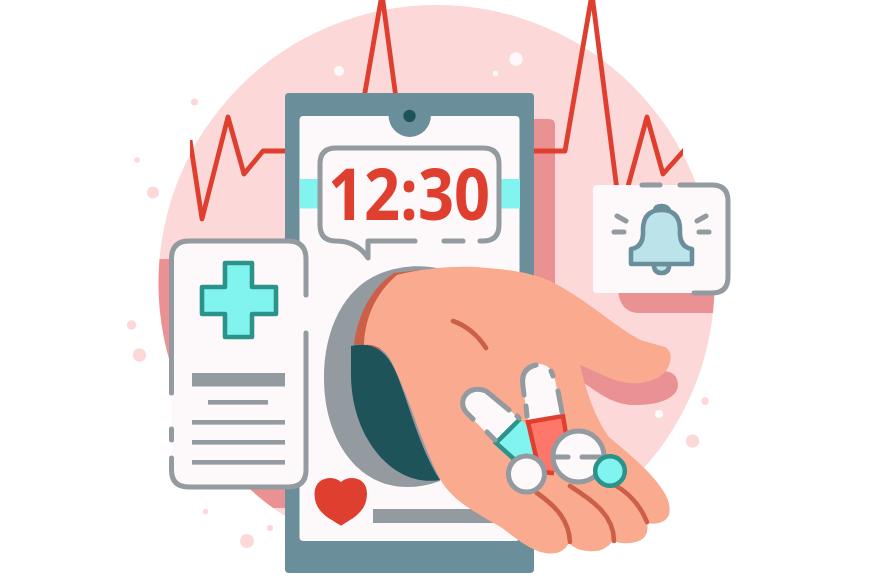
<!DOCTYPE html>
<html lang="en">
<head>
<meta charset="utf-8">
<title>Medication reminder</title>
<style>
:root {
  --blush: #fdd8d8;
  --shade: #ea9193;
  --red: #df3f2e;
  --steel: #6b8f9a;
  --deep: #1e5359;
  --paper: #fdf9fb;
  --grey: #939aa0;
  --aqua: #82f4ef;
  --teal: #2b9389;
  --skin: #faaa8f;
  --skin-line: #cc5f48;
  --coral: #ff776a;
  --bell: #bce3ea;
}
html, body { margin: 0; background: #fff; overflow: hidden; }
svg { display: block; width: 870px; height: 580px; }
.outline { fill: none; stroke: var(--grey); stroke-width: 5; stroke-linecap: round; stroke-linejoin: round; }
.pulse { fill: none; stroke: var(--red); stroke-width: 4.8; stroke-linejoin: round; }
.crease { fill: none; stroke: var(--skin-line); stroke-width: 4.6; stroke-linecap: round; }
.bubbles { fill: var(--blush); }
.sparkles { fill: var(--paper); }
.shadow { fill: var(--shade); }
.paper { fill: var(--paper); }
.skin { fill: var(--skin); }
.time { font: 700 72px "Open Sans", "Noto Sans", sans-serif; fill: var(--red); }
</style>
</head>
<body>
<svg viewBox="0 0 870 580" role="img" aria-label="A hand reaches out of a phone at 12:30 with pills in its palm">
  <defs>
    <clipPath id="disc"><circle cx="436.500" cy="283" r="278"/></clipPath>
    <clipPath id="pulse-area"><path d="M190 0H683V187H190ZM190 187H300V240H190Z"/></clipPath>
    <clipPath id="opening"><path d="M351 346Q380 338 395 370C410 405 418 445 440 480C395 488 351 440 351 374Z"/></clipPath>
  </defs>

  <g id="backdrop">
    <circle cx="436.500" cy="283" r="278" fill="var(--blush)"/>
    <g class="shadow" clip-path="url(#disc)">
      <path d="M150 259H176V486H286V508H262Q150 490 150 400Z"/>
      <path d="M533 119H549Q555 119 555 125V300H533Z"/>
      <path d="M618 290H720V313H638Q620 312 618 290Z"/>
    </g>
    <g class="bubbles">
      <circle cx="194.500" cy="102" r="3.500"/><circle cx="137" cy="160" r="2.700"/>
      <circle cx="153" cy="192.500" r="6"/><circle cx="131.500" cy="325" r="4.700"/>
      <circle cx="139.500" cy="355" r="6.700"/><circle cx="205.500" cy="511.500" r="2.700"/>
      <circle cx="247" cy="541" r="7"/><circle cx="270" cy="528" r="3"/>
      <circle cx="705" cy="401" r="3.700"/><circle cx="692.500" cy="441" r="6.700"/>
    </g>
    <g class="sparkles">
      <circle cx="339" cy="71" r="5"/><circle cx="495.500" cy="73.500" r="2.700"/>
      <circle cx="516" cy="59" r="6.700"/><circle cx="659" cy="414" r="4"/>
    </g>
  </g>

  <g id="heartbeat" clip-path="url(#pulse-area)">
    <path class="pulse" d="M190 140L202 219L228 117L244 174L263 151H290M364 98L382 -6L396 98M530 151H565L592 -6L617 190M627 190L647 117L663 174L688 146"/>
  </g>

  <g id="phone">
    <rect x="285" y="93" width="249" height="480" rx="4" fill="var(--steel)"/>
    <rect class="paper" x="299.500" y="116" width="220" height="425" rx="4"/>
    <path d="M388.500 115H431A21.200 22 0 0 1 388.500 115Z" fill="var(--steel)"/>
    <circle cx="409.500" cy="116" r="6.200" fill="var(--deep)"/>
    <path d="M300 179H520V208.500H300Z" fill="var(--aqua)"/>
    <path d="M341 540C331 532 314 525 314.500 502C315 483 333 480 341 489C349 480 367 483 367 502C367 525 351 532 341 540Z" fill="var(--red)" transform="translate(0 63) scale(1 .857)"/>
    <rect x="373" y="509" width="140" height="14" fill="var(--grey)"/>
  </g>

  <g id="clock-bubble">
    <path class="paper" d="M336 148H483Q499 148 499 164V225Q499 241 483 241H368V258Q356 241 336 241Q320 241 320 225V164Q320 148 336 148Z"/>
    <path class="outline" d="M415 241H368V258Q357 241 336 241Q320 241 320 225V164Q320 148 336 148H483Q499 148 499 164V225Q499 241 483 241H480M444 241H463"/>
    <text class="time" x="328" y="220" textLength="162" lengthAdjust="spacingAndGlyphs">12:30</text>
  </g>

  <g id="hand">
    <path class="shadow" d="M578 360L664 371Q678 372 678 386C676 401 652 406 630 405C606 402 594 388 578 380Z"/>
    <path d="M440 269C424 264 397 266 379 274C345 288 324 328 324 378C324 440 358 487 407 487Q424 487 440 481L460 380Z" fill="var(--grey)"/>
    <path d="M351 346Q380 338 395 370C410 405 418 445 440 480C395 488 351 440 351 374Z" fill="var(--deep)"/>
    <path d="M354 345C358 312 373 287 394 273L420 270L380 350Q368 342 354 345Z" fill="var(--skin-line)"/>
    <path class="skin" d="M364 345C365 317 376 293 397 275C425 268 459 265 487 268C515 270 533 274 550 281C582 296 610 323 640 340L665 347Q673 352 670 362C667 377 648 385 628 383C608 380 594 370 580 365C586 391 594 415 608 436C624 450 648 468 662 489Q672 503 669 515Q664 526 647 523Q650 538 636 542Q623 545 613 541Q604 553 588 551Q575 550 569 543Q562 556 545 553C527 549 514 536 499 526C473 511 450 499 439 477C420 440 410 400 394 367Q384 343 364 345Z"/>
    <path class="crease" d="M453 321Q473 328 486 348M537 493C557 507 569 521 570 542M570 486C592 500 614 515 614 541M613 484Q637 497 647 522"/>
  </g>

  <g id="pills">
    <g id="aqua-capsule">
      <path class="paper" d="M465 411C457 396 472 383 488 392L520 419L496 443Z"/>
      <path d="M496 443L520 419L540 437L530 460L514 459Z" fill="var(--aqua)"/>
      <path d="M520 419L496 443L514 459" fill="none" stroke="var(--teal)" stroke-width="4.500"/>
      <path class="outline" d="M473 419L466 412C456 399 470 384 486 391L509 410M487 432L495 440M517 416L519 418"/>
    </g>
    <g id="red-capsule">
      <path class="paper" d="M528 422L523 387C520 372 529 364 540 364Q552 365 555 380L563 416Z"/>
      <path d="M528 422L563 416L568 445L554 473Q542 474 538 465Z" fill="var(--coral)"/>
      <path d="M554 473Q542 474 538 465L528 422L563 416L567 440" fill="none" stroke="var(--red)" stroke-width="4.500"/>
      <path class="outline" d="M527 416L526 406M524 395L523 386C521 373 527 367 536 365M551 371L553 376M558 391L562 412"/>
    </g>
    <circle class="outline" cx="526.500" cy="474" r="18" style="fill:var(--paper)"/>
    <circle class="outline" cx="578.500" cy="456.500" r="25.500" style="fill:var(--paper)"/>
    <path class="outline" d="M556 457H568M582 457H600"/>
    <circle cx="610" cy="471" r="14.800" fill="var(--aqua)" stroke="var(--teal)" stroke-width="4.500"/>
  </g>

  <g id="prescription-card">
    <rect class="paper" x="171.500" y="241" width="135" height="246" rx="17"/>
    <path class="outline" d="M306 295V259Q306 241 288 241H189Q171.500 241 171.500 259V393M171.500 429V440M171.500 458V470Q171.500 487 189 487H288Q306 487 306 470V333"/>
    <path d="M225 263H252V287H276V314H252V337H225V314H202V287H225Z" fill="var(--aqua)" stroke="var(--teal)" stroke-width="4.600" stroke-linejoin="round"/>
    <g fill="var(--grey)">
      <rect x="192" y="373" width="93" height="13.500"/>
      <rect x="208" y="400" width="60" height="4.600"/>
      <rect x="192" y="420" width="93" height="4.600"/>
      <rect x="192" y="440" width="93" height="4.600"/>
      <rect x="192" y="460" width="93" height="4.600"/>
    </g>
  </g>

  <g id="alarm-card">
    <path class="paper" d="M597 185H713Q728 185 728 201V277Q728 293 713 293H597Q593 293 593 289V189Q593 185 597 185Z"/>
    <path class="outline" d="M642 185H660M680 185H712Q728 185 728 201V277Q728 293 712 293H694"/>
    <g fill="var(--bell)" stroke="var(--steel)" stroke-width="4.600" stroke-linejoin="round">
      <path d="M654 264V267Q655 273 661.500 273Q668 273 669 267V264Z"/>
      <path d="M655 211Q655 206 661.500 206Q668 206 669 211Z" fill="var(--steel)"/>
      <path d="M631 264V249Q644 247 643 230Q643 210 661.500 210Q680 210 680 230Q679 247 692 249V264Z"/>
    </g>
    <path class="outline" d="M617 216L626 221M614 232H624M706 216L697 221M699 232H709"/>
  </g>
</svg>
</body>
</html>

==========

The answer must consist of every line from the entries that holds the string "stroke".

.outline { fill: none; stroke: var(--grey); stroke-width: 5; stroke-linecap: round; stroke-linejoin: round; }
.pulse { fill: none; stroke: var(--red); stroke-width: 4.8; stroke-linejoin: round; }
.crease { fill: none; stroke: var(--skin-line); stroke-width: 4.6; stroke-linecap: round; }
      <path d="M520 419L496 443L514 459" fill="none" stroke="var(--teal)" stroke-width="4.500"/>
      <path d="M554 473Q542 474 538 465L528 422L563 416L567 440" fill="none" stroke="var(--red)" stroke-width="4.500"/>
    <circle cx="610" cy="471" r="14.800" fill="var(--aqua)" stroke="var(--teal)" stroke-width="4.500"/>
    <path d="M225 263H252V287H276V314H252V337H225V314H202V287H225Z" fill="var(--aqua)" stroke="var(--teal)" stroke-width="4.600" stroke-linejoin="round"/>
    <g fill="var(--bell)" stroke="var(--steel)" stroke-width="4.600" stroke-linejoin="round">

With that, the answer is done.